But it also raised several questions: Did the FBI indeed get help from Cellebrite, an Israeli forensics technology firm, as one Israeli newspaper reported? What Apple devices can the agency now access? And how will it use that access in the future?

How the FBI proceeds in two other court cases, one in Arkansas and the other in Brooklyn, might lead to some answers.

The San Bernardino phone was an iPhone 5c, which means it didn’t contain an extra element called the Secure Enclave, essentially a computer-within-a-computer that reduces reliance on the phone’s software security. That was introduced in the subsequent model, the iPhone 5s. Therefore, the FBI’s ability to bypass security on the San Bernardino shooter’s phone wouldn’t say anything about its ability to deal with phones bearing the Secure Enclave feature.

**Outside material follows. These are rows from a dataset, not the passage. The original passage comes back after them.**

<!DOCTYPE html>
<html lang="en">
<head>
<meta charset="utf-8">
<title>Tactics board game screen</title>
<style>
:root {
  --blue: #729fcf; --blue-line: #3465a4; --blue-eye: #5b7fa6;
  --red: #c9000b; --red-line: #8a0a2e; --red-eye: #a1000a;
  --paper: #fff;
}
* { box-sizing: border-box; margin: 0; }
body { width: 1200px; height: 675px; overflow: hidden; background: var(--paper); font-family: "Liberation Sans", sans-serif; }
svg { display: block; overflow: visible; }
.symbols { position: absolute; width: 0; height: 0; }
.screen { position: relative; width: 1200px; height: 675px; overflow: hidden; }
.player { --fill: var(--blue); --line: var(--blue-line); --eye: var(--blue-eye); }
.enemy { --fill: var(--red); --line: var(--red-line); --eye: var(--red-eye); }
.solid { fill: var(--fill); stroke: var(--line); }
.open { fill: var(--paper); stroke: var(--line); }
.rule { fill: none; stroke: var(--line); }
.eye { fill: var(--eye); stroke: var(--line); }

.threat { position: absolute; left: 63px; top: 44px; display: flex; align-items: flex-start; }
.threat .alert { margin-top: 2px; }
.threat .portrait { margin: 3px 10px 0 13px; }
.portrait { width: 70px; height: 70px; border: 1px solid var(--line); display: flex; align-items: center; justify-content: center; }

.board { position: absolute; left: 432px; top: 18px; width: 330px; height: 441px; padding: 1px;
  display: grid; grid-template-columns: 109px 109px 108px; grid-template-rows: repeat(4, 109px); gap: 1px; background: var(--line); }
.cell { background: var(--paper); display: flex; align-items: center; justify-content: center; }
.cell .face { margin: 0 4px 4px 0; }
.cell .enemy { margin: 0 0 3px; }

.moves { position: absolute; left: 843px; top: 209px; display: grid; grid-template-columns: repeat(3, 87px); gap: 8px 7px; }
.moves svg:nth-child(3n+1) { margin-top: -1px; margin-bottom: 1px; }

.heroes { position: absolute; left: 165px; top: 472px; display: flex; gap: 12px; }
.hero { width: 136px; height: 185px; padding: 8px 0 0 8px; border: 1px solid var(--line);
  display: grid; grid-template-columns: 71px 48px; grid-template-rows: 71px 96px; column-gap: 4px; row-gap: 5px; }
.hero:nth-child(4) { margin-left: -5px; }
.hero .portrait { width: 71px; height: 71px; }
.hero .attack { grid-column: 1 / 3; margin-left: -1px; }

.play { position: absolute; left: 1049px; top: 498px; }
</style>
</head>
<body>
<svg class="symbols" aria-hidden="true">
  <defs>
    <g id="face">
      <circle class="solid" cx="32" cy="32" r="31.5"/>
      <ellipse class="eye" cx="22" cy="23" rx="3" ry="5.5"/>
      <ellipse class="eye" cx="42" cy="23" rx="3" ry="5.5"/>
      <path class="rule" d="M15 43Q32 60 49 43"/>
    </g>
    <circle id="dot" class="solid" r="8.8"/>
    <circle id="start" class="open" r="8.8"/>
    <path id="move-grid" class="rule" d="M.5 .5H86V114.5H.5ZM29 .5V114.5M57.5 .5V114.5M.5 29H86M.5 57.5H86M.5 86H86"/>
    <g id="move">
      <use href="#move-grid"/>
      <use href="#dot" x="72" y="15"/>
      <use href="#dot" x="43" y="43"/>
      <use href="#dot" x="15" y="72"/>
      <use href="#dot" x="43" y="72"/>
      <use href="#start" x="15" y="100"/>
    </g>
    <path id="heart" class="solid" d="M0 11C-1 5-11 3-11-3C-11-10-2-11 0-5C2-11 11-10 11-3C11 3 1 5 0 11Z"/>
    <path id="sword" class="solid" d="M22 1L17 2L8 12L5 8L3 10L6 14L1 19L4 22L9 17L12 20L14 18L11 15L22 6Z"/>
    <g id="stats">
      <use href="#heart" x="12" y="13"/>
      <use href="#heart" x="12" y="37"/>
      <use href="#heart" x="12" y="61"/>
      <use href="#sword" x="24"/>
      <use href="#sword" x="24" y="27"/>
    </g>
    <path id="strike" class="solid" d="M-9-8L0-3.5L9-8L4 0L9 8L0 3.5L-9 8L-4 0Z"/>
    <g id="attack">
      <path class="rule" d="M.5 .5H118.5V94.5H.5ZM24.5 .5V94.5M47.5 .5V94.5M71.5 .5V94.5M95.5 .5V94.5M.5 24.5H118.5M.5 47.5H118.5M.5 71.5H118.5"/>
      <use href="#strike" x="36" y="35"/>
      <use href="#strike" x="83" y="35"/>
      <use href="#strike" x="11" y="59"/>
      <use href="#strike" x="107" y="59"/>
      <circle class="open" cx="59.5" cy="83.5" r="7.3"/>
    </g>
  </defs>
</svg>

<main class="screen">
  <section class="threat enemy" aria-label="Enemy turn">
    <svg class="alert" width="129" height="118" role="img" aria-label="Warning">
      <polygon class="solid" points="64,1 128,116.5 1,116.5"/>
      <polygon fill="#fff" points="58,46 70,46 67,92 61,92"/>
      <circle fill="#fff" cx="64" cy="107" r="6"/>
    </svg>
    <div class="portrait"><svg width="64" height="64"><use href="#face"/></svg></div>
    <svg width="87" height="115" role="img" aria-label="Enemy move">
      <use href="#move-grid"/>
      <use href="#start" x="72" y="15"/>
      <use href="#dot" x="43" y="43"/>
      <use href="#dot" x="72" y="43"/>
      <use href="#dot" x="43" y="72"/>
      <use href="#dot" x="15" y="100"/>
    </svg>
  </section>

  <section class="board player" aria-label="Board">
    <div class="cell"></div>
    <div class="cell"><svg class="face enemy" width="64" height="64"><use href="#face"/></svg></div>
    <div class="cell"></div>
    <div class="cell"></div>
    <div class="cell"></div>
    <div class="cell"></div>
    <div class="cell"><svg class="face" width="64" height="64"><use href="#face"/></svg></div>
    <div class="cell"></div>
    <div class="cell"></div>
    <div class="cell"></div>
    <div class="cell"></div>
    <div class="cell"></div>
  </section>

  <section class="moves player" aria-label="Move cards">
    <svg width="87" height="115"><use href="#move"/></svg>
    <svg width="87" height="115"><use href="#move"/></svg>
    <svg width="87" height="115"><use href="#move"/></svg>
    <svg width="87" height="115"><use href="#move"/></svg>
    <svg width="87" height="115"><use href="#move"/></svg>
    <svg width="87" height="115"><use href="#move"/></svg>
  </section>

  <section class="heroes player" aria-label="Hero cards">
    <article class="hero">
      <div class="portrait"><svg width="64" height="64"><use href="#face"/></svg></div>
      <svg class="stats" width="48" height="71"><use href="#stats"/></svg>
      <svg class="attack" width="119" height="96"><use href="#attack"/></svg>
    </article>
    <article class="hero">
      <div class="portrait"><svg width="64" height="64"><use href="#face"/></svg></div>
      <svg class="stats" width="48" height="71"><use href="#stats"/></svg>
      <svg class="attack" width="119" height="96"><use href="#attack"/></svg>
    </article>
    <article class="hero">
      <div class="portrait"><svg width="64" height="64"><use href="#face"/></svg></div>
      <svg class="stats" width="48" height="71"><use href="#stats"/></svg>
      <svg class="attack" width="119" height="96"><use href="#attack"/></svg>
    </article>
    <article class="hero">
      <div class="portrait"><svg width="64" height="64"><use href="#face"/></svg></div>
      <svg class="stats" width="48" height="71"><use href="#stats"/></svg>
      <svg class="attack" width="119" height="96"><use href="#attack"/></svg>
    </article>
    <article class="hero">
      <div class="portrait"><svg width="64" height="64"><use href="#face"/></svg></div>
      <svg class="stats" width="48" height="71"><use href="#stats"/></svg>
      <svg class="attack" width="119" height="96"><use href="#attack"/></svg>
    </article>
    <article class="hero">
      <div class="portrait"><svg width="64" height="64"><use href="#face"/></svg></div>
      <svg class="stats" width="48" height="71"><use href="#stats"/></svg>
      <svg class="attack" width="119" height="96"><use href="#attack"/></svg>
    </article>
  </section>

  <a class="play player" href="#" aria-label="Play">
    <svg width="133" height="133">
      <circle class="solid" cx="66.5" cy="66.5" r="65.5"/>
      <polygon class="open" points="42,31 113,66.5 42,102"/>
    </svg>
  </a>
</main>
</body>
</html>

And that’s where the Arkansas and Brooklyn cases come in. In Arkansas, county prosecutors have asked the agency for help unlocking an iPhone and an iPod with possible ties to a homicide case there. While the FBI would not confirm whether it’s providing assistance, the prosecuting attorney who made the request told the Associated Press that it took the FBI less than a day to agree to help.

The Arkansas phone is an iPhone 6. Then there’s the Brooklyn matter, involving an iPhone 5S seized in the course of a drug investigation. A federal magistrate declined to order Apple to help the government bypass the phone’s security, but the case is now on appeal.

So now there are at least two phones with Secure Enclave that the FBI either wants to access or has been asked to help access.

It should be noted, even iPhones with Secure Enclaves have been defeated by off-the-shelf hacking tools. A $200 tool called IP Box has broken into an iPhone 5s. Another tool, called the MFC dongle, has been shown working on an iPhone 6.

What these tools can’t do is defeat newer versions of the iOS operating system. Neither tool works on iOS 8.1 and above. The Brooklyn phone runs iOS 7, which wouldn’t present a problem. But the San Bernardino phone runs iOS 9, which means the FBI can do better than the current off-the-shelf tools. It’s not known what version of iOS is running on the Arkansas phone, although iPhone 6 shipped with iOS 8.

One way to compromise the iPhone’s security is by starting it up with different software loaded. Similar vulnerabilities have been used in older models to “jailbreak” iPhones, said Dominic Chell, whose UK-based firm MDSec documented the IP Box hack working successfully. A piece of software called limera1n was used on iOS 4 in the past, he said. “This would allow you to load a custom firmware and brute force”—or systematically guess—”the user’s passcode,” he said.

The FBI is being cagey about the Arkansas case. A statement from the agency notes: “At the time of the request, no information was provided regarding the device models or operating systems, so FBI Little Rock was not able to state if they would be able to provide assistance.” That doesn’t rule out the possibility that it agreed to help sometime after the time of the request. In any case, the FBI says it does not currently have possession of the devices involved in the matter.

But if in fact it has agreed, or will agree, to help, then the agency probably is confident that it has a good shot at cracking a phone equipped with Apple’s best security tools: both Secure Enclave and one of the newer versions of iOS.